Can I Get Birth Control Without My Parents Knowing?
All health providers are bound by terms of confidentiality, meaning they cannot talk to your parents about your medical record or your sex life.
However, if you are using your parent’s insurance plan and are concerned about how much information is available in the family, it is worth checking the insurance provider account to see what shows up on the itemized list. You can also inquire with them about the possibility of keeping information that is sensitive to you, private.
How Long Does It Take To Get Pregnant After Stopping Birth Control?
You can get pregnant as soon as you ovulate after stopping birth control. Even if you miss one pill, you are at risk of getting pregnant for the following week. Fertility studies show that around half of women who stop birth control get pregnant within the first 3 months and most women get pregnant within 12 months after discontinuing birth control .

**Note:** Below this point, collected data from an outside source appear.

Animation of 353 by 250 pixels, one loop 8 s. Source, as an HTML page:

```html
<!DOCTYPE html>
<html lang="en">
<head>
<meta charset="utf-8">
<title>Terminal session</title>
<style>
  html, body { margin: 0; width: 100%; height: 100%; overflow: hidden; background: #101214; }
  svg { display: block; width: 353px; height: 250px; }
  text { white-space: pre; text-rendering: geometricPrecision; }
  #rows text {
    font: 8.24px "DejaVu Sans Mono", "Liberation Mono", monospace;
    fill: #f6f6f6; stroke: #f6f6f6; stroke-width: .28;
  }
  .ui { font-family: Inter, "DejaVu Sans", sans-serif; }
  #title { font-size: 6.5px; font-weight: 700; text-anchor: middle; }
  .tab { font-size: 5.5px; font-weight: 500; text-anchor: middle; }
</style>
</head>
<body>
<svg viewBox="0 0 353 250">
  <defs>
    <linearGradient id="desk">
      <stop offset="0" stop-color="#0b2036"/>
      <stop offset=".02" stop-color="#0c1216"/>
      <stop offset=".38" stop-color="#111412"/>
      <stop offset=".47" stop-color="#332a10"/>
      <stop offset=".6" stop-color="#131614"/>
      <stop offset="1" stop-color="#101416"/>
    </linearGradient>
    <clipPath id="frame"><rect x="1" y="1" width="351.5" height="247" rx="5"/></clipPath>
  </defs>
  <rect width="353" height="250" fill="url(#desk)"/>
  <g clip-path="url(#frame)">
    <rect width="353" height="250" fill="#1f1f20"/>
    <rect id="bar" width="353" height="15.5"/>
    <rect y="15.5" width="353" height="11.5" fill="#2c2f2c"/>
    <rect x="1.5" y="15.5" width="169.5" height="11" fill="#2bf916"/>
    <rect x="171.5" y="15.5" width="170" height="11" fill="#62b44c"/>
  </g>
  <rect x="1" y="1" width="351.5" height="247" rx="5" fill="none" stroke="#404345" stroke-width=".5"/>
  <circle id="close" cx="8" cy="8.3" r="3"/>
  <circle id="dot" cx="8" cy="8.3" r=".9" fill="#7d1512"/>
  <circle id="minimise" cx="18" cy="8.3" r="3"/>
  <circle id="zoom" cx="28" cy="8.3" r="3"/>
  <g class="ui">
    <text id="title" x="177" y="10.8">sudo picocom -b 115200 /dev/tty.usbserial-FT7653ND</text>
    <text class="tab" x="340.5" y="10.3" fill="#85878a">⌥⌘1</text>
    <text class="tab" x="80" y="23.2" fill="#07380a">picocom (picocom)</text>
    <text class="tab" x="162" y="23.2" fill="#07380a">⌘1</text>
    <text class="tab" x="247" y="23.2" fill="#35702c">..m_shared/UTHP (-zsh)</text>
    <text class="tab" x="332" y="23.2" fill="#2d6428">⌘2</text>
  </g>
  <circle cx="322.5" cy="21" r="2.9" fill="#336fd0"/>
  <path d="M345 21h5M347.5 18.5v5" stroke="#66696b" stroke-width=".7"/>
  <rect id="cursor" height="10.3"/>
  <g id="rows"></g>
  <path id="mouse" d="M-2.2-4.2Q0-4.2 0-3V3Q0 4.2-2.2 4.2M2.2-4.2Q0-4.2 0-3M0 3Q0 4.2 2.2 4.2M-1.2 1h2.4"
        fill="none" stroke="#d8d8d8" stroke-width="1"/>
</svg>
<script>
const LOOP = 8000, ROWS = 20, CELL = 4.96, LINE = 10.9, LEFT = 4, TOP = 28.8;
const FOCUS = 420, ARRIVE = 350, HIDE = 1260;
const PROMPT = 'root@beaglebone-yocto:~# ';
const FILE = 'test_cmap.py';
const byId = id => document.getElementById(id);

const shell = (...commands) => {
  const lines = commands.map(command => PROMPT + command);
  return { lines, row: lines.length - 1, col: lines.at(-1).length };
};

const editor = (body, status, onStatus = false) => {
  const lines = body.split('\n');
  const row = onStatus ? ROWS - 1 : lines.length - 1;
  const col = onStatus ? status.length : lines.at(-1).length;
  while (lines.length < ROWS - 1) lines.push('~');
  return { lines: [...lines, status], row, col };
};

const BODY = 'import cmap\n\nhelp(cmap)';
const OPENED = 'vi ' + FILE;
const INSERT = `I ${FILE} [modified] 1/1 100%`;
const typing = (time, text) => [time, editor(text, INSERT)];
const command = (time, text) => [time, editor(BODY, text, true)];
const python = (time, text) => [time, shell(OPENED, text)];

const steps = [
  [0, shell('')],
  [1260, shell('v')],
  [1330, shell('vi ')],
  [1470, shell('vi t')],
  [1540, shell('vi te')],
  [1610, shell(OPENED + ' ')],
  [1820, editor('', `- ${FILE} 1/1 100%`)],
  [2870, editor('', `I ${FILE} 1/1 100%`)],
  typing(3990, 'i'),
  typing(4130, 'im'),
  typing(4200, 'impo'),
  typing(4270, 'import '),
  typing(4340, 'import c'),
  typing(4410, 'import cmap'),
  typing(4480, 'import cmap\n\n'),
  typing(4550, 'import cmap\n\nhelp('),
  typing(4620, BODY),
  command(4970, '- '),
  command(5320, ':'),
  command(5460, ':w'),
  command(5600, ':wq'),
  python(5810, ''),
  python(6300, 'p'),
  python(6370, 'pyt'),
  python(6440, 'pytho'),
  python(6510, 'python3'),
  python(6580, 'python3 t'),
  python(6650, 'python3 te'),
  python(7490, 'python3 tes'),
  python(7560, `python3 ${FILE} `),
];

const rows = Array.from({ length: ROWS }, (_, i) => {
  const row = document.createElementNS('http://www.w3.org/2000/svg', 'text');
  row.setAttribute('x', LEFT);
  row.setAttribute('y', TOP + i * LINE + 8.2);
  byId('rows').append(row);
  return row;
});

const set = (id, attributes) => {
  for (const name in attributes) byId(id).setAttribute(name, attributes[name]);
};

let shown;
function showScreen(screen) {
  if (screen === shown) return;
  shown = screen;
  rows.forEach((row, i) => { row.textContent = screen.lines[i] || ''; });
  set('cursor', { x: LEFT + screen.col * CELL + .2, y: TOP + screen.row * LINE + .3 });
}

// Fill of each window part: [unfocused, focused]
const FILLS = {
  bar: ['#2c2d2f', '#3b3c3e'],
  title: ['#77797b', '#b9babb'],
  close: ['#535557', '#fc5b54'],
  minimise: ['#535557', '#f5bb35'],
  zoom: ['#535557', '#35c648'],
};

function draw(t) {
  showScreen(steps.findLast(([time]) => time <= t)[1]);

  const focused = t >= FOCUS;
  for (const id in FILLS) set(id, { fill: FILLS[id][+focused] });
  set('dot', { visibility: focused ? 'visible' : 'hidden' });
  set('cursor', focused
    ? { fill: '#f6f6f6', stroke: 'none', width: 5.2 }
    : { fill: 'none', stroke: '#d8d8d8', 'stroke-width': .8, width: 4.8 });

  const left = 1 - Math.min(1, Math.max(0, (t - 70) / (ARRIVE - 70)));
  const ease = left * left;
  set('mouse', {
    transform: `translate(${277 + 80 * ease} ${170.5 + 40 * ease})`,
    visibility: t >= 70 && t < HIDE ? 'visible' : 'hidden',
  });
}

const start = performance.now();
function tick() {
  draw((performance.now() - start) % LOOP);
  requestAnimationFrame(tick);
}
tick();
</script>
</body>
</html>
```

Accessing birth control may seem a little intimidating to begin with. Online options may seem like an easier or friendlier option and have received some great reviews. However, always remember that they are not meant to replace your primary health care provider.

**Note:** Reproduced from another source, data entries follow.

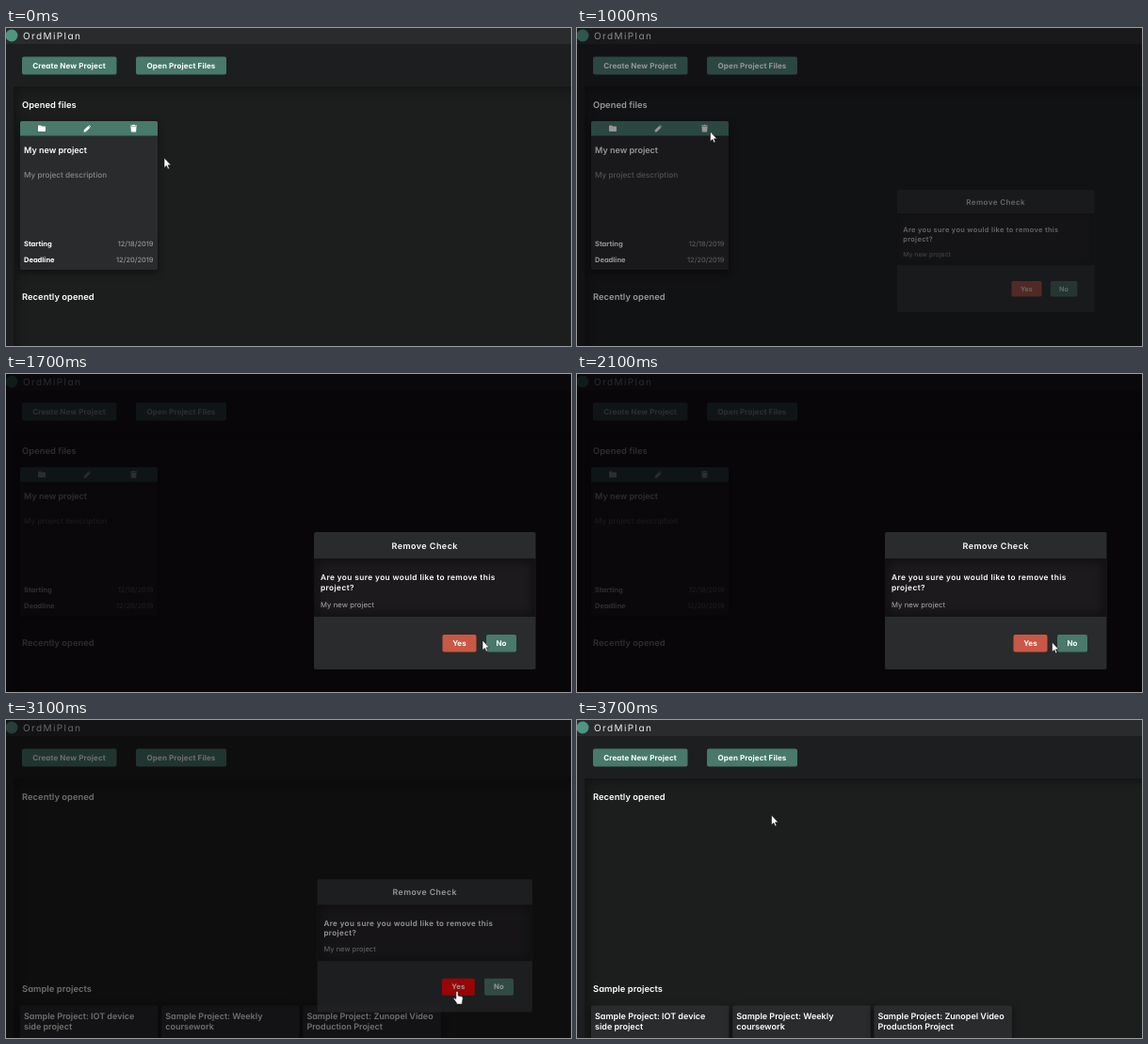
Write an HTML page that moves like this. It is 600 by 338 pixels and loops after 3800 ms.

```html
<!DOCTYPE html>
<html lang="en">
<head>
<meta charset="utf-8">
<title>Project board</title>
<style>
  html, body { margin: 0; width: 100%; height: 100%; overflow: hidden; background: #1d1e1f; }
  #stage { display: block; width: 100vw; height: 100vh; }
  text {
    font-family: Inter, "Open Sans", sans-serif;
    font-feature-settings: "cv11";
    text-rendering: geometricPrecision;
    fill: #fff;
  }
  .brand { font-size: 10px; letter-spacing: 1.4px; fill: #eee; }
  .btn { font-size: 8px; font-weight: 700; letter-spacing: .12px; text-anchor: middle; }
  .head { font-size: 9.35px; font-weight: 600; letter-spacing: .05px; }
  .name { font-size: 9px; font-weight: 600; }
  .desc { font-size: 8.2px; font-weight: 500; fill: #85898a; }
  .label { font-size: 7.5px; font-weight: 700; }
  .date { font-size: 7.4px; font-weight: 500; fill: #939697; text-anchor: end; }
  .title { font-size: 9px; font-weight: 600; letter-spacing: .45px; text-anchor: middle; }
  .ask { font-size: 8.3px; font-weight: 600; letter-spacing: .4px; }
  .note { font-size: 7.7px; letter-spacing: .06px; fill: #a9aaab; }
  .green { fill: #48796b; }
  .bar { fill: #292b2c; }
  .icon { fill: #fff; }
  .edge { fill: none; stroke: #000; filter: blur(5px); }
  .shade { fill: #000; opacity: .5; filter: blur(4px); }
</style>
</head>
<body>
<svg id="stage" viewBox="0 0 600 338" preserveAspectRatio="none">
  <rect width="600" height="338" fill="#1d1e1f"/>
  <svg x="8" y="62" width="592" height="276">
    <rect width="592" height="276" fill="#1c1e1e"/>
    <rect class="edge" width="620" height="310" stroke-width="9" opacity=".3"/>
  </svg>
  <rect class="bar" width="600" height="17"/>
  <circle cx="6" cy="8" r="6.5" fill="#4f9582"/>
  <text class="brand" x="18" y="12">OrdMiPlan</text>
  <rect class="green" x="17" y="30.5" width="100.5" height="19" rx="2"/>
  <text class="btn" x="67" y="43">Create New Project</text>
  <rect class="green" x="138" y="30.5" width="96" height="19" rx="2"/>
  <text class="btn" x="186" y="43">Open Project Files</text>

  <g id="before">
    <text class="head" x="17" y="85.4">Opened files</text>
    <rect class="shade" x="15" y="102" width="146" height="158"/>
    <rect id="card" x="15" y="99" width="146" height="158" rx="2"/>
    <path class="green" d="M15 114.5V101Q15 99 17 99H159Q161 99 161 101V114.5Z"/>
    <rect id="bin" x="112" y="99" width="49" height="15.5"/>
    <path class="icon" transform="translate(34 103)" d="M0 1.2Q0 .5 .8 .5H3L4 1.5H7.2Q8 1.5 8 2.3V6.2Q8 7 7.2 7H.8Q0 7 0 6.2Z"/>
    <path class="icon" transform="translate(82.7 103)" d="M0 7.5V5.6L4.6 1 6.5 2.9 1.9 7.5ZM5.1 .5 5.6 0 7.5 1.9 7 2.4Z"/>
    <path class="icon" transform="translate(132 102.5)" d="M0 1H2L2.5 .3H4.5L5 1H7V2H0ZM.5 2.6H6.5L6.1 8H.9Z"/>
    <text class="name" x="19" y="132.6">My new project</text>
    <text class="desc" x="19" y="159.4">My project description</text>
    <text class="label" x="19" y="232.3">Starting</text>
    <text class="date" x="156.5" y="232.3">12/18/2019</text>
    <text class="label" x="19" y="249.2">Deadline</text>
    <text class="date" x="156.5" y="249.2">12/20/2019</text>
    <text class="head" x="17" y="288.5">Recently opened</text>
  </g>

  <g id="after">
    <text class="head" x="17" y="85.4">Recently opened</text>
    <text class="head" x="17" y="289.4">Sample projects</text>
    <g id="samples"></g>
  </g>

  <rect id="veil" width="600" height="338" fill="#040205"/>

  <g id="modal">
    <rect class="bar" x="327" y="168" width="235.5" height="146" rx="2"/>
    <svg x="327" y="196" width="235.5" height="62">
      <rect width="235.5" height="62" fill="#1c1a1d"/>
      <rect class="edge" width="235.5" height="62" stroke-width="8" opacity=".45"/>
    </svg>
    <text class="title" x="444.7" y="185.5">Remove Check</text>
    <text class="ask" x="334" y="219">Are you sure you would like to remove this</text>
    <text class="ask" x="334" y="230">project?</text>
    <text class="note" x="334" y="247.8">My new project</text>
    <rect id="yes" x="463.5" y="277" width="36" height="18.5" rx="2"/>
    <text class="btn" x="481.5" y="288.8">Yes</text>
    <rect id="no" class="green" x="510" y="277" width="32" height="18.5" rx="2"/>
    <text class="btn" x="526" y="288.8">No</text>
  </g>

  <g id="cursor" fill="#fff" stroke="#111" stroke-width=".6" stroke-linejoin="round">
    <path id="arrow" d="M0 0V10.6L2.4 8.4 4 12 5.5 11.3 4 7.8H7.2Z"/>
    <path id="hand" d="M-1.1 1Q0 -.6 1.1 1V5L5 5.8Q6.4 6.2 6.2 8L5.4 12.5V14H-.6V12.6L-3.7 8.4Q-3.4 6.6 -1.1 8.4Z"/>
  </g>
</svg>
<script>
const LOOP = 3800, STEP = 100;
const OPEN = 800, REMOVE = 3000;
const $ = id => document.getElementById(id);

const samples = [
  ["Sample Project: IOT device", "side project"],
  ["Sample Project: Weekly", "coursework"],
  ["Sample Project: Zunopel Video", "Production Project"]
];
$("samples").innerHTML = samples.map(([a, b], i) => {
  const x = 15 + i * 150.2;
  return `
  <rect class="shade" x="${x}" y="306" width="146.5" height="50"/>
  <rect class="bar" x="${x}" y="303.5" width="146.5" height="50" rx="2"/>
  <text class="name" x="${x + 4}" y="317.6">${a}</text>
  <text class="name" x="${x + 4}" y="328.6">${b}</text>`;
}).join("");

// Where the pointer goes, one eased move after another.
const home = { x: 168, y: 138 };
const moves = [
  { from: 0, to: 500, x: 141.5, y: 110 },      // delete icon
  { from: 1100, to: 1700, x: 506, y: 283 },    // between the buttons
  { from: 1700, to: 1800, x: 521, y: 283 },    // No
  { from: 1800, to: 2500, x: 479, y: 288 },    // Yes
  { from: 3530, to: 3700, x: 206.5, y: 101 }   // away
];

function ease(t, from, to) {
  const k = Math.min(1, Math.max(0, (t - from) / (to - from)));
  return k * k * (3 - 2 * k);
}

function pointerAt(t) {
  let { x, y } = home;
  for (const m of moves) {
    const k = ease(t, m.from, m.to);
    x += (m.x - x) * k;
    y += (m.y - y) * k;
  }
  return { x, y };
}

function over(id, p) {
  const r = $(id);
  const dx = p.x - r.x.baseVal.value, dy = p.y - r.y.baseVal.value;
  return dx >= 0 && dy >= 0 && dx < r.width.baseVal.value && dy < r.height.baseVal.value;
}
const show = (id, on) => { $(id).style.display = on ? "" : "none"; };
const fill = (id, color) => $(id).setAttribute("fill", color);

function draw(t) {
  const p = pointerAt(t);
  const shown = ease(t, OPEN, OPEN + 400) - ease(t, REMOVE, REMOVE + 270);
  const removed = t >= REMOVE;
  const small = removed ? .9 : .78;
  const scale = small + (1 - small) * shown;

  const onPage = shown === 0 && !removed;
  const onBin = onPage && over("bin", p);
  const onYes = shown > 0 && over("yes", p);
  const onNo = shown > 0 && over("no", p);
  const hand = onBin || onYes || onNo;

  show("before", !removed);
  show("after", removed);
  fill("card", onPage && over("card", p) ? "#444748" : "#292b2c");
  fill("bin", onBin ? "#f00" : "none");
  fill("yes", onYes ? "#f00" : "#c95845");

  $("veil").setAttribute("opacity", .83 * shown);
  $("modal").setAttribute("opacity", shown ** 1.5);
  $("modal").setAttribute("transform",
    `translate(444.75 205) scale(${scale}) translate(-444.75 -205)`);

  $("cursor").setAttribute("transform", `translate(${p.x} ${p.y})`);
  show("hand", hand);
  show("arrow", !hand);
}

const start = performance.now();
function tick() {
  const t = (performance.now() - start) % LOOP;
  draw(Math.floor(t / STEP) * STEP);
  requestAnimationFrame(tick);
}
tick();
</script>
</body>
</html>
```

Ensure that you are fully informed on your choices to get the best contraceptive for you and your lifestyle. With all methods of birth control, accidents can still happen, so be flexible and ensure you know what to do in an emergency, such as the best place for you to source emergency contraception.
- National Research Council (US) Committee on Population. “Contraceptive Benefits and Risks.” Contraception and Reproduction: Health Consequences for Women and Children in the Developing World., U.S. National Library of Medicine, 1 Jan. 1989, www.ncbi.nlm.nih.gov/books/NBK235069/.
- Lewis, Carolin A, et al. “Effects of Hormonal Contraceptives on Mood: A Focus on Emotion Recognition and Reactivity, Reward Processing, and Stress Response.” Current Psychiatry Reports, Springer US, 7 Nov. 2019, www.ncbi.nlm.nih.gov/pmc/articles/PMC6838021/.
- Shufelt, Chrisandra L, and C Noel Bairey Merz. “Contraceptive Hormone Use and Cardiovascular Disease.” Journal of the American College of Cardiology, U.S. National Library of Medicine, 20 Jan. 2009, www.ncbi.nlm.nih.gov/pmc/articles/PMC2660203/.
- Girum, Tadele, and Abebaw Wasie. “Return of Fertility after Discontinuation of Contraception: a Systematic Review and Meta-Analysis.” Contraception and Reproductive Medicine, BioMed Central, 23 July 2018, www.ncbi.nlm.nih.gov/pmc/articles/PMC6055351/.